WHAT IS REQUIRED:
In the entries that follow, say how many lines contain the string "ffffff". Give no other words.

Saved entries:
_ _ _ _

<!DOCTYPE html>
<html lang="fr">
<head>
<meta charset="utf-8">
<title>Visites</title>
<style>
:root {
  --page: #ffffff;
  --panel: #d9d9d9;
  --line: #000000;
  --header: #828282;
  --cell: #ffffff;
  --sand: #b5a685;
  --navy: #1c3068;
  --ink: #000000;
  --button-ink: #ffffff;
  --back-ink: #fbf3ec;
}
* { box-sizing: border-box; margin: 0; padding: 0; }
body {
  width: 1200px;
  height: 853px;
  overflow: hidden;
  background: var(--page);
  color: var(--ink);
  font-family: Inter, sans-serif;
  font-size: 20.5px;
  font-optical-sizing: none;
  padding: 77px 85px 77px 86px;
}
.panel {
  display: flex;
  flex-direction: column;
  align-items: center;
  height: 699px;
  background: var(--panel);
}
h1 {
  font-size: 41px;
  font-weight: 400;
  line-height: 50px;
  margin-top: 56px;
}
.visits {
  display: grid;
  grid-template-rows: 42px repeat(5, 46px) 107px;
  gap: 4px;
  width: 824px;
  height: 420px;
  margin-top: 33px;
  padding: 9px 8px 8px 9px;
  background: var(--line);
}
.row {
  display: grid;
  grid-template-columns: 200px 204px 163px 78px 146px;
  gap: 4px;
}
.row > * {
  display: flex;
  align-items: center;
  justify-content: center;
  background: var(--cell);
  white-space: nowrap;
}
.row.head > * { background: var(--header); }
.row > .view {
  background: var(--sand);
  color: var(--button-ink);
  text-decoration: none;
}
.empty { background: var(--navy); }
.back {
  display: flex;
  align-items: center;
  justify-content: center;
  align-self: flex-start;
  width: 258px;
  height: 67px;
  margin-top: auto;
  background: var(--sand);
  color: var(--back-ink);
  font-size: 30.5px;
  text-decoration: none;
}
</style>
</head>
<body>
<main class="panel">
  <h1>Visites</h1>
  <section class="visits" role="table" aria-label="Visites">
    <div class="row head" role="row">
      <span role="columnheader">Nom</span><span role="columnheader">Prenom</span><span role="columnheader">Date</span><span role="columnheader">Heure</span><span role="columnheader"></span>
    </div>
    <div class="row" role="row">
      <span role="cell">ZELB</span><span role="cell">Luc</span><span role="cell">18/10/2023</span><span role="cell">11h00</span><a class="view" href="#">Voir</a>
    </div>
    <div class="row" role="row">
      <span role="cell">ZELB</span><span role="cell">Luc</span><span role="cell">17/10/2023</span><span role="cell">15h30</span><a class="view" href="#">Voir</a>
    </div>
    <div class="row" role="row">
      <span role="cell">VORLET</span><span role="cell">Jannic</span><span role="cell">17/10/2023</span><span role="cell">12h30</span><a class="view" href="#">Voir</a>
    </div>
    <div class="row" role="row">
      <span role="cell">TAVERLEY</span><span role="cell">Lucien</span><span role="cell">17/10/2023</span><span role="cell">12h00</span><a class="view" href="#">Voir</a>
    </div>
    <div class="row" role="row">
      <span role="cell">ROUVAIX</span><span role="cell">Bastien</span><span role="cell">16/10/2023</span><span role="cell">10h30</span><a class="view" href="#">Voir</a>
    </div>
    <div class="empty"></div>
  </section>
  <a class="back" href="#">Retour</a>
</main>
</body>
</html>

_ _ _ _

RESULT:
3